You can argue against this.
But, it is still the truth.
Mower dies three times in a row going through not so tall grass.
Wendy: What’s wrong with the mower?
Me: I hate this mower. It’s still not picking up the grass, and the old cuttings are stalling it out.
Wendy: Are you sure you have the grass catcher on right?
Me: Yeah, there’s only one way to put it on.
Wendy: Maybe you don’t have the right way.
Wendy: Maybe you have the blade on backwards.
Me: No, I put it on the way the original was on.
Wendy: Maybe a dude put it together in the first place. ( She didn’t actually say this. She would never say, “Dude.”)
Wendy: Seriously, maybe it is on backwards.
Me: Look at which way the blade turns when I pull the rope.
(I tilt the mower so she can see, pull the rope.)
Me: Which way?
Wendy: This way.( She shows me with her hands) Counterclockwise.
Me: Are you sure? ( I pulled the rope again)
Me : It is on backwards.
Wendy: I’m not my father’s daughter for nothing. (She walks into the house.)
So, I change the blade and start mowing again, but three times the grass catcher falls off.
Me: I hate this mower. WENDY! Would you take a look at this grass catcher?
Just to be clear, I am not inclined to seek thrills.
Comfort zones, good.
The thrill rides at the fair never had that much appeal.
The only reason I ever tried them was peer pressure.
If I record a football game to watch later, I don’t mind learning the outcome before I watch it, so I don’t have to feel that stress.
If my team lost, I don’t really need to see how.
Adrenaline, while necessary in certain situations, kinda makes me jumpy and nervous. I am not addicted to it.
I like people to like me.
Never have liked to make people around me uncomfortable.

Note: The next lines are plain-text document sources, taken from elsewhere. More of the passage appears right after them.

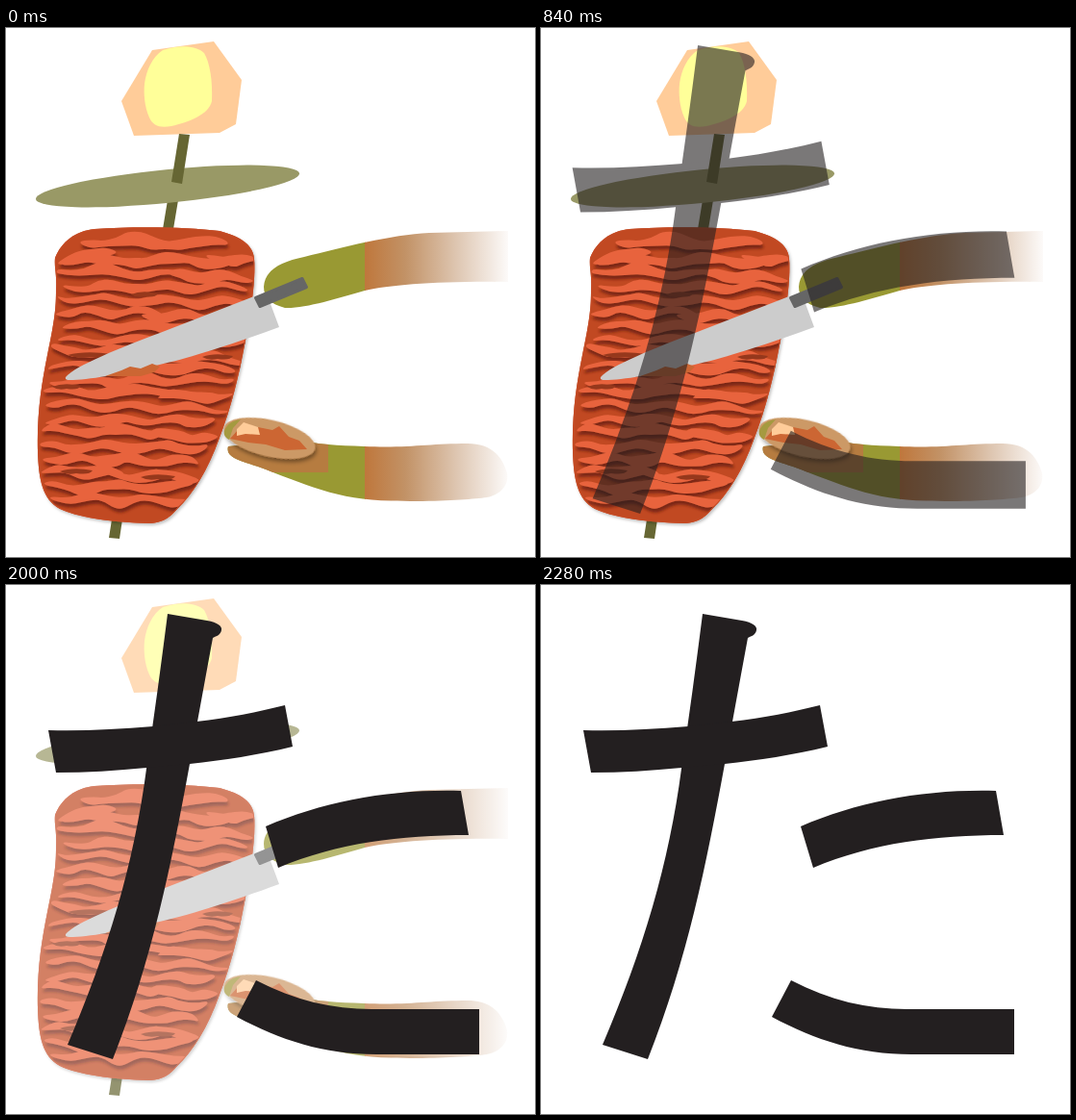
Animation of 550 by 550 pixels, one loop 3 s. Source, as an HTML page:

```html
<!DOCTYPE html>
<html lang="ja">
<head>
<meta charset="utf-8">
<title>た</title>
<style>
html, body { margin: 0; width: 100%; height: 100%; overflow: hidden; background: #fff; }
svg { display: block; width: 100%; height: 100%; }
</style>
</head>
<body>
<svg viewBox="0 0 550 550">
  <defs>
    <linearGradient id="sleeve" gradientUnits="userSpaceOnUse" x1="373" y1="0" x2="523" y2="0">
      <stop offset="0" stop-color="#bf773c"/>
      <stop offset=".28" stop-color="#c29266"/>
      <stop offset=".65" stop-color="#dfc8b4"/>
      <stop offset="1" stop-color="#fdfbfa"/>
    </linearGradient>
    <filter id="fold" x="-5%" y="-5%" width="110%" height="110%">
      <feDropShadow dx="1" dy="4" stdDeviation="1.7" flood-color="#641f0c" flood-opacity=".75"/>
    </filter>
    <filter id="soft" x="-20%" y="-20%" width="140%" height="150%">
      <feDropShadow dx="2" dy="3" stdDeviation="2" flood-color="#000" flood-opacity=".4"/>
    </filter>
    <filter id="faint" x="-20%" y="-20%" width="140%" height="140%">
      <feDropShadow dx="1.500" dy="2" stdDeviation="1.500" flood-color="#000" flood-opacity=".25"/>
    </filter>
    <path id="body" d="M51 239C58 222 72 211 92 209C135 206 190 207 222 211C245 217 257 226 258 240C260 262 254 300 248 330C242 362 234 395 222 426C210 460 194 485 178 500C170 510 162 514 150 515C110 514 75 509 56 500C38 490 34 470 33 440C32 400 37 370 43 340C51 302 52 290 52 272C53 255 50 250 51 239Z"/>
    <path id="top" d="M268 269C269 252 285 243 310 238C350 228 400 215 440 213L522 211V264C450 263 400 267 373 273C345 281 310 292 290 291C275 287 268 280 268 269Z"/>
    <path id="low" d="M231 435C228 446 240 449 262 456C310 474 345 491 400 491.500C450 493 485 490 500 488C515 485 523 475 521 463C515 441 500 432 480 432C440 432 420 437 372 435C345 434 325 433 300 428Z"/>
    <clipPath id="inBody"><use href="#body"/></clipPath>
    <clipPath id="inTop"><use href="#top"/></clipPath>
    <clipPath id="inLow"><use href="#low"/></clipPath>
  </defs>

  <g id="kebab">
    <path fill="#fc9" d="M120 76L152 23L216 14L245 54L239 100L222 109L133 112Z"/>
    <path fill="#ff9" d="M163 23C180 17 198 18 206 26C212 36 215 55 214 76C211 90 190 98 172 102C160 104 153 102 149 93C144 82 143 68 144 58C146 44 152 30 163 23Z"/>
    <path fill="#663" d="M168 179H179L174 209H163ZM110 511H121L118 531L107 530Z"/>
    <ellipse fill="#996" cx="168" cy="164.500" rx="137.700" ry="17.400" transform="rotate(-5.600 168 164.500)"/>
    <path fill="#663" d="M180 110L191 111L183 162L172 160Z"/>

    <use href="#body" fill="#c14a24" filter="url(#faint)"/>
    <g clip-path="url(#inBody)">
      <path id="strips" fill="#e8643e" filter="url(#fold)"/>
      <path id="holes" fill="#96381c"/>
      <use href="#body" fill="none" stroke="#c64c26" stroke-width="2"/>
    </g>

    <g clip-path="url(#inTop)">
      <path fill="#993" d="M260 200H374V300H260Z"/>
      <path fill="url(#sleeve)" d="M373 200H530V300H373Z"/>
    </g>
    <path fill="#ccc" d="M62 363C72 351 120 332 160 317L258 279L274 284L284 311C235 329 185 345 155 351C120 360 85 366 66 366Q61 366 62 363Z"/>
    <path fill="#c63" d="M103 362L120 356L129 352L140 354L152 349L160 352L154 358L140 362Z"/>
    <path fill="#666" stroke="#666" stroke-width="3" stroke-linejoin="round" d="M259.500 280.500L308 260.500L312.500 269.500L264 289.500Z"/>

    <g clip-path="url(#inLow)">
      <path fill="#993" d="M220 400H374V500H220Z"/>
      <path fill="#b67c40" d="M220 400H335V462H220Z"/>
      <path fill="url(#sleeve)" d="M373 400H530V500H373Z"/>
    </g>
    <ellipse fill="#c96" cx="274" cy="426.500" rx="48.500" ry="19" transform="rotate(13 274 426.500)" filter="url(#soft)"/>
    <path fill="#a59a40" d="M227 419C230 411 236 408 244 407L236 416L232 428C228 426 226 423 227 419Z"/>
    <path fill="#c63" d="M233 427L241 418L262 415L277 418L284 414L294 425L305 429L313 438L290 439L270 433L252 431Z"/>
    <path fill="#fc9" d="M240 417L247 410L262 415L264 423L249 422L240 424Z"/>
  </g>

  <g id="kana" fill="#231f20">
    <path d="M168 30L209 37C220 39 225 43 224 47C223 52 219 53 215 55C207 98 199 142 191 186C172 290 152 390 111 493L64 478C106 380 133 290 146 191C154 137 161 85 168 30Z"/>
    <path d="M44 151C80 152 115 150 153 147L198 142C232 138 262 132 290 125L298 168C262 177 226 182 191 186L146 190C115 193 84 195 52 195Z"/>
    <path d="M270 251C330 225 400 212 473 214L481 260C410 260 345 268 283 294Z"/>
    <path d="M260 411C300 432 340 441 380 441H492V488H385C330 488 285 473 240 449Z"/>
  </g>
</svg>

<script>
const LOOP = 3000, STEP = 40, STEPS = 10;
const KANA_IN = 640, KEBAB_OUT = 1920;
const CENTER = 263, GROW = 0.117;
const el = id => document.getElementById(id);

let seed = 29;
function rnd(a, b) {
  seed = (seed * 16807) % 2147483647;
  return a + (b - a) * seed / 2147483647;
}

// Closed outline rounded through the midpoints of its corners.
function smooth(pts) {
  const mid = (p, q) => [(p[0] + q[0]) / 2, (p[1] + q[1]) / 2];
  const text = p => p.map(v => v.toFixed(1)).join(" ");
  let d = "M" + text(mid(pts[pts.length - 1], pts[0]));
  pts.forEach((p, i) => {
    d += "Q" + text(p) + " " + text(mid(p, pts[(i + 1) % pts.length]));
  });
  return d + "Z";
}

// One wavy slice, thinner at both ends.
function slice(x0, x1, y, thick, tilt) {
  const n = Math.max(4, Math.round((x1 - x0) / 13));
  const phase = rnd(0, 6), wave = rnd(50, 80);
  const upper = [], lower = [];
  for (let i = 0; i <= n; i++) {
    const u = i / n;
    const x = x0 + (x1 - x0) * u;
    const mid = y + tilt * (u - 0.5) + 3.2 * Math.sin(phase + (x - x0) / wave * 6.28) + rnd(-1, 1);
    const half = thick / 2 * (0.3 + 0.7 * Math.sin(Math.PI * u) ** 0.4) * rnd(0.6, 1.4);
    upper.push([x + rnd(-3, 3), mid - half]);
    lower.unshift([x + rnd(-3, 3), mid + half]);
  }
  return smooth(upper.concat(lower));
}

function drawMeat() {
  let d = slice(78, 228, 223, 11, 2) + slice(54, 116, 237, 11, -14) + slice(210, 260, 240, 10, 6);
  for (let row = 0; row < 19; row++) {
    const y = 242 + row * 13.8;
    const left = y < 310 ? 53 : Math.max(36, 53 - (y - 310) * 0.2) + Math.max(0, y - 470) * 0.4;
    const right = 258 - Math.max(0, y - 290) ** 1.35 * 0.053;
    const tilt = rnd(-3, 8), cut = left + (right - left) * rnd(0.38, 0.68);
    if (row % 3 === 1) {
      d += slice(left, cut + 14, y - 2, 10, tilt) + slice(cut - 6, right, y + 3, 10, tilt);
    } else {
      d += slice(left + rnd(0, 8), right - rnd(0, 8), y, 10, tilt);
    }
  }
  el("strips").setAttribute("d", d);
  const holes = [[64, 340, 46], [204, 342, 32], [48, 373, 30], [140, 467, 36], [56, 461, 34], [130, 277, 28]];
  el("holes").setAttribute("d", holes.map(([x, y, w]) =>
    `M${x} ${y}q${w * 0.4} -5 ${w} -1q-3 5 ${-w * 0.5} 3q${-w * 0.3} 2 ${-w * 0.5} -2Z`).join(""));
}

// Number of steps finished, from 0 to STEPS.
function stepsSince(t, start) {
  return Math.max(0, Math.min(STEPS, Math.floor((t - start) / STEP) + 1));
}

function render(t) {
  const shown = stepsSince(t, KANA_IN);
  const gone = stepsSince(t, KEBAB_OUT);
  const scale = 1 + GROW * (STEPS - shown) / (STEPS - 1);
  el("kana").setAttribute("opacity", shown / STEPS);
  el("kana").setAttribute("transform",
    `translate(${CENTER} ${CENTER}) scale(${scale}) translate(${-CENTER} ${-CENTER})`);
  el("kebab").setAttribute("opacity", 1 - gone / STEPS);
}

drawMeat();
render(0);
const begin = performance.now();
function tick() {
  render((performance.now() - begin) % LOOP);
  requestAnimationFrame(tick);
}
requestAnimationFrame(tick);
</script>
</body>
</html>
```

I was always “decently athletic”, strong for my slight build, having pretty good hand-eye coordination, pretty fast runner.
But training was not my strong suit.
Laziness was my default position.
So mediocrity in athletics was the usual result.
School was easy for me, at least through high school.
I didn’t have to study. I just got it.
In college, that “lazy gene” got me.
College, not so easy.
I didn’t do well.
In love, well, don’t we all want what makes us happy?
In work, wanting to be liked, I always tried my best to please my bosses.
I usually did.
Sometimes, life would throw me a choice that was difficult to reconcile with my easy-going nature.
The stress of that type of decision made me jumpy and nervous.
I chose badly.
Once, I got fired for stealing.
Once, I got fired for lying about getting fired for stealing.
Not my comfort zone.
Generally, everything I ever did in any area of my life was for my own self-preservation, anything I could do to keep my life from being too hard.
Even line on a level slope.
“When I became a man, I put away childish things.”
May 8, 1978 everything changed.
The focus of my life that had always been inward, suddenly began to be upward.
The God that I had ignored most of my life, suddenly called me to come to Him.
I find myself being pushed to “step out of my comfort zone.”
My tendencies are still there, to hide, to put up walls.
But, there is a power that is not my power, that moves me, directs me, talks to me, teaches me, understands me.
“And when I run with Him, I feel His pleasure!”